As a storied mountain calls to a climber from afar, Plato calls to the student of the art of thinking. This is why we read Plato, for the "neo-Platonists" -- Plotinus, Augustine, Descartes, Leibniz, Kant, Whitehead, Gödel, and others -- have certainly propounded improved philosophy. But it is Plato on whom they improve. Most thinkers (perhaps especially most mathematicians and logicians) yet agree with Plato, at least insofar as his understanding of "form" -- often adapted or restated as: ideas / perfection / consciousness / mind / or, 'the thing in itself'.
Plato's realm of [what he calls] "forms" acknowledges the mysterious, yet logically necessary, existence of non-material reality. In Republic he views this as the realm of reference in constructing his understanding of an ideal society. We find in the work of subsequent thinkers (and within Plato's Republic as well) that this non-material reality is perhaps more easily recognized in purer considerations of reason, aesthetics, mathematics, music, love, spiritual experience, and ultimately in consciousness itself, than in idealized human social institutions. Mathematics, for example, although readily practiced in material ways, is not itself material. Thus the understanding of the purity of reason as opposed to the synthetic (and uncertain) nature of empiricism, arises from the work of Plato (and is particularly well developed in Descartes' existentialism).

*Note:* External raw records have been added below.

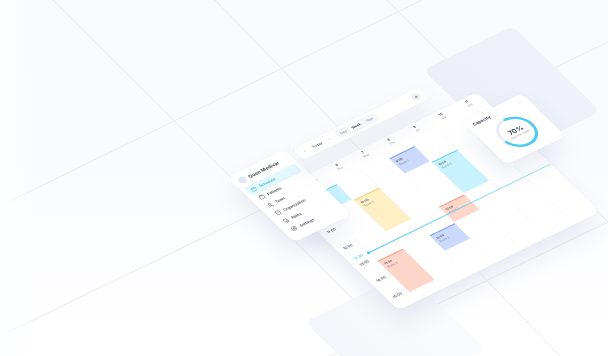
<!DOCTYPE html>
<html lang="en">
<head>
<meta charset="utf-8">
<title>Scheduling dashboard hero</title>
<style>
:root {
  --page: #fafbfe;
  --panel: #ffffff;
  --block: #eceff8;
  --grid: #e9ebf2;
  --line: #f3f5f9;
  --ink: #2b3145;
  --muted: #858c9f;
  --accent: #3cc8f0;
  --accent-soft: #e3f8fd;
  --cyan: #c8f2fd;
  --blue: #cbd9fd;
  --yellow: #feefc5;
  --coral: #fed5c9;
  --shadow: rgba(98, 116, 165, .13);
}
* { box-sizing: border-box; margin: 0; padding: 0; }
html, body { width: 608px; height: 356px; overflow: hidden; }
body { font-family: Inter, Roboto, sans-serif; color: var(--ink); }
.hero {
  position: relative; width: 608px; height: 356px; overflow: hidden;
  background: linear-gradient(180deg, #f9fafd, var(--page) 45%, #fff);
}
.floor { position: absolute; inset: 0; }
.floor line { stroke: var(--grid); stroke-width: 1; }

/* Tilted plane that carries every panel */
.plane {
  position: absolute; left: 0; top: 0; width: 0; height: 0;
  transform-origin: 0 0;
  transform: matrix(.44, -.215, .36, .35, 279, 194);
}
.plane > * { position: absolute; }
.panel { background: var(--panel); box-shadow: -18px 26px 44px var(--shadow), 0 0 4px rgba(98, 116, 165, .05); }
.block { border-radius: 16px; }
.block-top { left: 411px; top: -102px; width: 204px; height: 244px; background: linear-gradient(90deg, var(--block), #f0f2f9); }
.block-bottom { left: -160px; top: 267px; width: 230px; height: 220px; background: linear-gradient(90deg, #f5f6fb, #fafbfd); }

.calendar {
  left: 0; top: -10px; width: 458px; height: 342px; border-radius: 14px;
  display: grid; grid-template: 44px 276px / 44px 413px;
}
.days { grid-column: 2; display: grid; grid-template-columns: repeat(7, 59px); list-style: none; text-align: center; }
.days li { padding-top: 4px; font-size: 7px; line-height: 9px; font-weight: 600; }
.days small { display: block; font-size: 6px; font-weight: 400; color: var(--muted); }
.days .today, .days .today small { color: var(--accent); }
.hours { grid-column: 1; grid-row: 2; padding-top: 80px; list-style: none; text-align: center; }
.hours li { height: 46px; font-size: 7.5px; line-height: 10px; font-weight: 500; }
.week {
  grid-column: 2; grid-row: 2; position: relative;
  display: grid; grid-template: repeat(6, 46px) / repeat(7, 59px);
  background: repeating-linear-gradient(90deg, var(--line) 0 1px, transparent 1px 59px);
}
.event { margin: 1px 1px 2px; padding: 5px 6px; border-top: 2px solid; font-size: 6px; line-height: 9px; }
.event b, .event span { display: block; color: #4b5167; }
.event span { opacity: .7; }
.cyan { background: var(--cyan); border-color: #67d5f3; }
.blue { background: var(--blue); border-color: #809ff0; }
.yellow { background: var(--yellow); border-color: #f5cf71; }
.coral { background: var(--coral); border-color: #f69d84; }
.now { position: absolute; left: 0; top: 160px; width: 414px; height: 2px; background: linear-gradient(90deg, var(--accent), #a6e6f8); }
.now::before { content: ""; position: absolute; left: -3px; top: -2px; width: 6px; height: 6px; border-radius: 50%; background: var(--accent); }
.now time { position: absolute; left: -32px; top: -5px; font-size: 7.5px; line-height: 10px; font-weight: 600; color: var(--accent); }

.sidebar { left: -52px; top: -80px; width: 130px; height: 186px; border-radius: 13px; padding: 9px 8px; }
.account { display: flex; align-items: center; gap: 7px; height: 20px; padding-left: 3px; font-size: 10px; font-weight: 600; white-space: nowrap; }
.account i { width: 15px; height: 15px; border-radius: 50%; background: #dfe6f8; }
.menu { list-style: none; padding-top: 7px; }
.menu a { display: flex; align-items: center; gap: 7px; height: 22.5px; padding: 0 8px; border-radius: 5px; font-size: 8px; font-weight: 500; color: inherit; text-decoration: none; }
.menu svg { width: 11px; height: 11px; fill: none; stroke: currentColor; stroke-width: 1; }
.menu .active { background: var(--accent-soft); color: #26a9cf; }

.toolbar {
  left: 90px; top: -73px; width: 287px; height: 31px; border-radius: 9px; padding: 0 10px;
  display: flex; align-items: center; gap: 11px; font-size: 7.5px;
}
.toolbar .step { width: 12px; text-align: center; color: var(--muted); }
.switch { display: flex; padding: 2px; border-radius: 5px; background: #f3f5fa; color: var(--muted); }
.switch span { padding: 3px 6px; border-radius: 4px; }
.switch .chosen { background: #fff; color: var(--ink); font-weight: 600; box-shadow: 0 1px 4px var(--shadow); }
.toolbar .add { margin-left: auto; width: 17px; height: 17px; border-radius: 50%; background: #edf0f6; text-align: center; line-height: 16px; font-size: 11px; }

.capacity { left: 390px; top: 34px; width: 134px; height: 122px; border-radius: 13px; padding: 9px 11px; }
.capacity header { display: flex; justify-content: space-between; font-size: 9px; line-height: 12px; font-weight: 600; }
.capacity header span { color: var(--muted); }
.gauge { position: relative; width: 76px; height: 76px; margin: 10px auto 0; display: flex; flex-direction: column; align-items: center; justify-content: center; }
.gauge svg { position: absolute; inset: 0; fill: none; stroke-width: 5.5; }
.gauge b { font-size: 14px; line-height: 16px; font-weight: 600; }
.gauge small { font-size: 6px; line-height: 8px; color: var(--muted); }
</style>
</head>
<body>
<main class="hero">
  <svg class="floor" viewBox="0 0 608 356" aria-hidden="true">
    <defs>
      <linearGradient id="fade"><stop offset="0" stop-color="#fcfdff"/><stop offset="1" stop-color="#fcfdff" stop-opacity="0"/></linearGradient>
    </defs>
    <line x1="0" y1="206" x2="422" y2="0"/>
    <line x1="0" y1="336" x2="608" y2="42"/>
    <line x1="330" y1="356" x2="608" y2="222"/>
    <line x1="53" y1="0" x2="410" y2="356"/>
    <line x1="215" y1="0" x2="560" y2="356"/>
    <line x1="387" y1="0" x2="608" y2="222"/>
    <rect width="40" height="356" fill="url(#fade)"/>
  </svg>

  <div class="plane">
    <div class="block block-bottom"></div>
    <div class="block block-top"></div>

    <section class="panel calendar">
      <ol class="days">
        <li class="today">5<small>Mon</small></li>
        <li>6<small>Tue</small></li>
        <li>7<small>Wed</small></li>
        <li>8<small>Thu</small></li>
        <li>9<small>Fri</small></li>
        <li>10<small>Sat</small></li>
        <li>11<small>Sun</small></li>
      </ol>
      <ol class="hours">
        <li>11:00</li><li>12:00</li><li>13:00</li><li>14:00</li><li>15:00</li>
      </ol>
      <div class="week">
        <article class="event cyan" style="grid-area: 1 / 1"><b>9:00</b><span>Room 1</span></article>
        <article class="event yellow" style="grid-area: 2 / 2 / span 2"><b>10:00</b><span>Room 2</span></article>
        <article class="event blue" style="grid-area: 1 / 4"><b>9:00</b><span>Room 1</span></article>
        <article class="event cyan" style="grid-area: 2 / 5 / span 2"><b>10:00</b><span>Room 3</span></article>
        <article class="event coral" style="grid-area: 4 / 4"><b>12:00</b><span>Room 2</span></article>
        <article class="event blue" style="grid-area: 5 / 3"><b>13:00</b><span>Room 1</span></article>
        <article class="event coral" style="grid-area: 5 / 1 / span 2"><b>13:00</b><span>Room 3</span></article>
        <div class="now"><time>12:30</time></div>
      </div>
    </section>

    <nav class="panel sidebar">
      <div class="account"><i></i>Quen Medivar</div>
      <ul class="menu">
        <li><a class="active" href="#"><svg viewBox="0 0 12 12"><rect x="1" y="2" width="10" height="9" rx="2"/><path d="M1 5H11M4 1V3M8 1V3"/></svg>Schedule</a></li>
        <li><a href="#"><svg viewBox="0 0 12 12"><rect x="1" y="3" width="10" height="8" rx="2"/><path d="M4 3V1H8V3"/></svg>Patients</a></li>
        <li><a href="#"><svg viewBox="0 0 12 12"><circle cx="6" cy="4" r="2.5"/><path d="M1 11Q6 5 11 11"/></svg>Team</a></li>
        <li><a href="#"><svg viewBox="0 0 12 12"><rect x="2" y="1" width="8" height="10" rx="1"/><path d="M5 4H7M5 7H7"/></svg>Organization</a></li>
        <li><a href="#"><svg viewBox="0 0 12 12"><rect x="1" y="1" width="7" height="7" rx="1"/><path d="M10 4V10H4"/></svg>Rates</a></li>
        <li><a href="#"><svg viewBox="0 0 12 12"><circle cx="6" cy="6" r="5"/><circle cx="6" cy="6" r="2"/></svg>Settings</a></li>
      </ul>
    </nav>

    <div class="panel toolbar">
      <span class="step">‹</span>
      <span>Today</span>
      <span class="step">›</span>
      <div class="switch"><span>Day</span><span class="chosen">Week</span><span>Year</span></div>
      <span class="add">+</span>
    </div>

    <section class="panel capacity">
      <header>Capacity<span>···</span></header>
      <div class="gauge">
        <svg viewBox="0 0 76 76" aria-hidden="true">
          <circle cx="38" cy="38" r="34" stroke="#e9edf5"/>
          <circle cx="38" cy="38" r="34" stroke="#4bcbf2" stroke-linecap="round" pathLength="100" stroke-dasharray="70 30" transform="rotate(-90 38 38)"/>
        </svg>
        <b>70%</b>
        <small>used this week</small>
      </div>
    </section>
  </div>
</main>
</body>
</html>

Modern readers should rightly find that Plato regards the State too highly; in pursuit of an ideal State his supposedly improved citizen is highly restricted and censored. His "utopian" citizens are automatons, bred by the State; unsanctioned infants are "disposed of." Where his ideas are wrongly developed, they are in fact important ideas, i.e., they are issues deserving serious examination. Should the ruling class be restricted to philosophers? Plato says yes, that wisdom and intellectual insight are more desirable in leaders than are either birthright or popularity. Of course we, in the democratic West, tend to see this idea as totalitarianism, but it remains an interesting argument.
Although the product of polytheistic culture, Plato is leery of the tangled accounts of the gods received from the poets, Homer, Hesiod, etc. His view of the divine -- that "the chief good" has one eternal, unchanging and surpassingly superior form -- which he also calls "Providence", hints strongly of the common ground which was to emerge between neo-Platonism and monotheism. Like Plato's proverbial cave dwellers, we perceive this transcendent entity through poorly understood "shadows" of the actual truth. Beside its philosophical, literary, political, and theological aspects, Republic is also important as a treatise on psychology, in fact the science of mind seems to have progressed very little beyond Plato's insights. Books 5-7 are particularly fascinating.